* [EXERCISE DESCRIPTION]:
Filter the records for lines holding the string "repeats".

* [DATA SHOWN]:
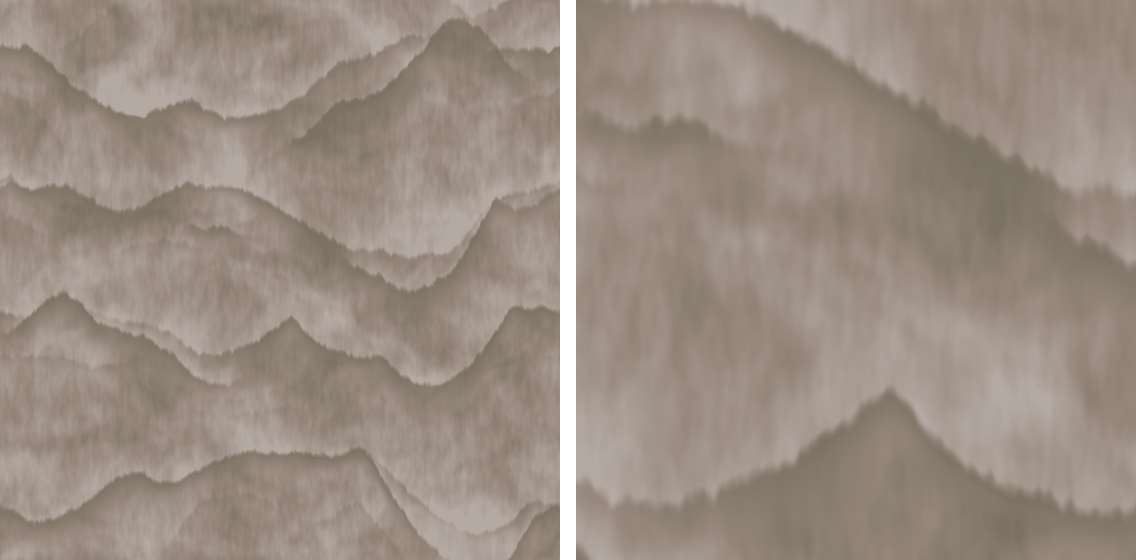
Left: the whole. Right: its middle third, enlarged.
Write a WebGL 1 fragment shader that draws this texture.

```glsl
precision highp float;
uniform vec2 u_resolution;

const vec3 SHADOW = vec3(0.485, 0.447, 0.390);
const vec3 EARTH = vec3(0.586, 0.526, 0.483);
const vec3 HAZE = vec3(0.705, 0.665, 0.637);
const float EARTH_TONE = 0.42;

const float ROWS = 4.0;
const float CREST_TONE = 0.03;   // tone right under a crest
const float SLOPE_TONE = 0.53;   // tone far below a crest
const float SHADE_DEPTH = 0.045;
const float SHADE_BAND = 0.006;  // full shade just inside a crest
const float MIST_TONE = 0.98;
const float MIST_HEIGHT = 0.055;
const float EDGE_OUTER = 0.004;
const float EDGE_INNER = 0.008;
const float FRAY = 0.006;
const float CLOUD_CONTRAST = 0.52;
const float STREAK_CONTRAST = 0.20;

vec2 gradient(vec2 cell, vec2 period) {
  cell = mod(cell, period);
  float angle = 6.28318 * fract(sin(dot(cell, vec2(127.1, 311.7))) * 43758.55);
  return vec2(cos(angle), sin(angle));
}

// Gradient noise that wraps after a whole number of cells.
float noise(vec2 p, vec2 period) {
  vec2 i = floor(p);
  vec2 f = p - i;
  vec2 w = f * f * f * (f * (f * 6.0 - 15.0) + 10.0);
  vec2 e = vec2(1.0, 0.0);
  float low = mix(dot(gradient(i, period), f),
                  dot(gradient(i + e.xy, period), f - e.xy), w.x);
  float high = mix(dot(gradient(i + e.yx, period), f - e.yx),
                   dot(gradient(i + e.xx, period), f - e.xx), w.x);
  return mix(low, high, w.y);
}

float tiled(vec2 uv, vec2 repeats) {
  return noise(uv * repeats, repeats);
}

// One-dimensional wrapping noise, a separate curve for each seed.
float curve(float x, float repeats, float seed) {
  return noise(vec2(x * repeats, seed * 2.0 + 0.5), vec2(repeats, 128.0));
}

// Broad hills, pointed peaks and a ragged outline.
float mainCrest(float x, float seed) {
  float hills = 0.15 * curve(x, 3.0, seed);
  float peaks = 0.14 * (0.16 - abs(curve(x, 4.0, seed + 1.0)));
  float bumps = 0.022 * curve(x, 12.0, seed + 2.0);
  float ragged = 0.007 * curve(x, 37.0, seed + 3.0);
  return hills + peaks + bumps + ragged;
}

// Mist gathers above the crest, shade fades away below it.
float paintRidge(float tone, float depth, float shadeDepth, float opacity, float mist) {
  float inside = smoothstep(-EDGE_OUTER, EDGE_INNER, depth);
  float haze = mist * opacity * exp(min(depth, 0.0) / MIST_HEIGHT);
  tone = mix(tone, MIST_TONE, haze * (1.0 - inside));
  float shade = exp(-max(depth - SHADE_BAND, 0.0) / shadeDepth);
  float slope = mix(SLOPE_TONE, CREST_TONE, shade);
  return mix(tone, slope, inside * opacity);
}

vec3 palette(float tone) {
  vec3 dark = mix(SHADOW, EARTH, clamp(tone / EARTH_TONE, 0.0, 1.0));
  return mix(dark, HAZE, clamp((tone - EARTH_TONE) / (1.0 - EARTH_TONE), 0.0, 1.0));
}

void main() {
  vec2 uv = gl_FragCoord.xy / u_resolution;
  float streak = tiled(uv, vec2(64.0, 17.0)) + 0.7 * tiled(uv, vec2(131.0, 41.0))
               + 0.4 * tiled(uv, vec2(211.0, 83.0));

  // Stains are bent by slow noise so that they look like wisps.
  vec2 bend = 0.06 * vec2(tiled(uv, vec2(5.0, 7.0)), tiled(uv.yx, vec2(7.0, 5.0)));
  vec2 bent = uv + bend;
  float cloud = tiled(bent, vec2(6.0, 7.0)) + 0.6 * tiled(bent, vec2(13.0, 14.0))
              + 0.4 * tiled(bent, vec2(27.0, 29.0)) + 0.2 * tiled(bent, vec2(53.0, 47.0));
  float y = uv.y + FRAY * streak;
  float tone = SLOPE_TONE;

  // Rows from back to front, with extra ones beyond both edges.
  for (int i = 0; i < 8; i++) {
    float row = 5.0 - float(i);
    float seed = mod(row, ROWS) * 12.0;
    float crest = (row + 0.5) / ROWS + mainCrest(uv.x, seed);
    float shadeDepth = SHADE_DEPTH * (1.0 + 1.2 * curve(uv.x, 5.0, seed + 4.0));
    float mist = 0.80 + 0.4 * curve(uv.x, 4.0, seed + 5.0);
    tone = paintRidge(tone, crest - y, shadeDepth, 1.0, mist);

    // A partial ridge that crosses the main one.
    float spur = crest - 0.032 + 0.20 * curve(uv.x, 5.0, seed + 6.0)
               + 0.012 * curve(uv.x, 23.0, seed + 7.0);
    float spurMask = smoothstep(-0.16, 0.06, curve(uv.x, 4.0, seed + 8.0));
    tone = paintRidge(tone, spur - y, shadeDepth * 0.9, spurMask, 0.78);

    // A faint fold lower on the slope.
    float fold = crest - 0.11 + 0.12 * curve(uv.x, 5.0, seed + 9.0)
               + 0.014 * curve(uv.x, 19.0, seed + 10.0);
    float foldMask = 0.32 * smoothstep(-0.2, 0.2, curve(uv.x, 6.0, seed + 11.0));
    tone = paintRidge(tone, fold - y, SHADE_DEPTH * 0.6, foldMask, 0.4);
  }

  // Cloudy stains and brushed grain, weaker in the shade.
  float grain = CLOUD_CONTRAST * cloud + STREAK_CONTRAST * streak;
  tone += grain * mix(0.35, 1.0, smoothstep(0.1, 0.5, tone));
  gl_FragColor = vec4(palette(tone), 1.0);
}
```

==

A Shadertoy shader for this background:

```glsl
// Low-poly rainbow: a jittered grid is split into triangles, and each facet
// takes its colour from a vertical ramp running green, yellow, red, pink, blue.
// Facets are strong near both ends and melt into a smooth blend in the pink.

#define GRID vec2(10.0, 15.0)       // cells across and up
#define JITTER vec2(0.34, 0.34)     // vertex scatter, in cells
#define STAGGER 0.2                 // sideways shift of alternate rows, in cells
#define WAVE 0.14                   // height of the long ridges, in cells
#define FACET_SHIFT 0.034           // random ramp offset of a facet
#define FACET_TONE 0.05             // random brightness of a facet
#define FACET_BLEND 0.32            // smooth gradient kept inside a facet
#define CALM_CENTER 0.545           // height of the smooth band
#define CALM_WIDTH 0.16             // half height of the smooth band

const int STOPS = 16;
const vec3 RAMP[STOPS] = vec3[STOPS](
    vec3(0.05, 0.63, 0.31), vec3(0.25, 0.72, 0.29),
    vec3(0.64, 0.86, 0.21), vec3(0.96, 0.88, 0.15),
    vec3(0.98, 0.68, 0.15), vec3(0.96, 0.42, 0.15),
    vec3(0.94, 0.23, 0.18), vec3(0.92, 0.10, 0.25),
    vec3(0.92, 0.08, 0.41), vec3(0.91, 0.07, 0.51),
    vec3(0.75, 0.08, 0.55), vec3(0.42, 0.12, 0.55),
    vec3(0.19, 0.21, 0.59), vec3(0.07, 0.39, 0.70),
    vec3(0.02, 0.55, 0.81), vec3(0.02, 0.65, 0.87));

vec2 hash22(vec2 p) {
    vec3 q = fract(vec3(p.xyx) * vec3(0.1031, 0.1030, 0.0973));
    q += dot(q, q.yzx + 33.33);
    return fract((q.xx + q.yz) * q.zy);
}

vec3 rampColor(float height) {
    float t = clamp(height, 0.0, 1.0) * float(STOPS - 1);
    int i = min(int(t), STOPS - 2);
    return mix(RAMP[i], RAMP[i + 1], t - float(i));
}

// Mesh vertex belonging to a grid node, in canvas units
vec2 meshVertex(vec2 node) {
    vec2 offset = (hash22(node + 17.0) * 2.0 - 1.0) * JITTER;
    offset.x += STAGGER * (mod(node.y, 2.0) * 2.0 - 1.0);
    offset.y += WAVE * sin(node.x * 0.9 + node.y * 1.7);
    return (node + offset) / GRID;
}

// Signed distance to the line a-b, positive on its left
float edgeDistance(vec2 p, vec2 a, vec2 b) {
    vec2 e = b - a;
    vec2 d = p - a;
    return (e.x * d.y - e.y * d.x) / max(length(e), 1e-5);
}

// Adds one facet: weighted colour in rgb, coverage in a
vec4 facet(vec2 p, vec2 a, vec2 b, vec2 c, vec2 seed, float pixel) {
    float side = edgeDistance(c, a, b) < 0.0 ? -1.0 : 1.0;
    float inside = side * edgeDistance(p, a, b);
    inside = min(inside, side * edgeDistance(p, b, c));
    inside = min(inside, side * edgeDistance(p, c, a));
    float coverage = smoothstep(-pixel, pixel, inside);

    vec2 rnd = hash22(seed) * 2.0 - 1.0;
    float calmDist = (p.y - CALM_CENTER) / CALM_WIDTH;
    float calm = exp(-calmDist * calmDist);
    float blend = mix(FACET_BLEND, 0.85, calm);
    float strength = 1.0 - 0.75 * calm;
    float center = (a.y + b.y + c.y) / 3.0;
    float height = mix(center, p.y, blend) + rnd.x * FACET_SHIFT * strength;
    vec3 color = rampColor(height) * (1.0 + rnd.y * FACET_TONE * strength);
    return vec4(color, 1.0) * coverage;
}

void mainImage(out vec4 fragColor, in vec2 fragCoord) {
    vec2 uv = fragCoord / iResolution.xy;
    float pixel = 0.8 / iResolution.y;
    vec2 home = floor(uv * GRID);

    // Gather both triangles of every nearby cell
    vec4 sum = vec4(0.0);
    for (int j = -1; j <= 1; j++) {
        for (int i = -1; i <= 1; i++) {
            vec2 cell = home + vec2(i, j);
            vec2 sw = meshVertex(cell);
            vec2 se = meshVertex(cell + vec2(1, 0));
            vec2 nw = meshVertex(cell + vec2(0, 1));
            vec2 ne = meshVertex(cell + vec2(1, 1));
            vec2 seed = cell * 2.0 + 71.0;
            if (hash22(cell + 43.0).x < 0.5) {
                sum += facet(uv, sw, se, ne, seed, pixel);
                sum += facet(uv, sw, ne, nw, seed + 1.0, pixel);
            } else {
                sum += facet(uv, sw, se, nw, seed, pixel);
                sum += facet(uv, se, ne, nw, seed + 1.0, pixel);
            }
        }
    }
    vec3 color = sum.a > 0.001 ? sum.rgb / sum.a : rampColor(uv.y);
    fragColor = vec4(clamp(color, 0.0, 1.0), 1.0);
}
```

* [ANSWER FOR THIS EXERCISE]:
float tiled(vec2 uv, vec2 repeats) {
  return noise(uv * repeats, repeats);
float curve(float x, float repeats, float seed) {
  return noise(vec2(x * repeats, seed * 2.0 + 0.5), vec2(repeats, 128.0));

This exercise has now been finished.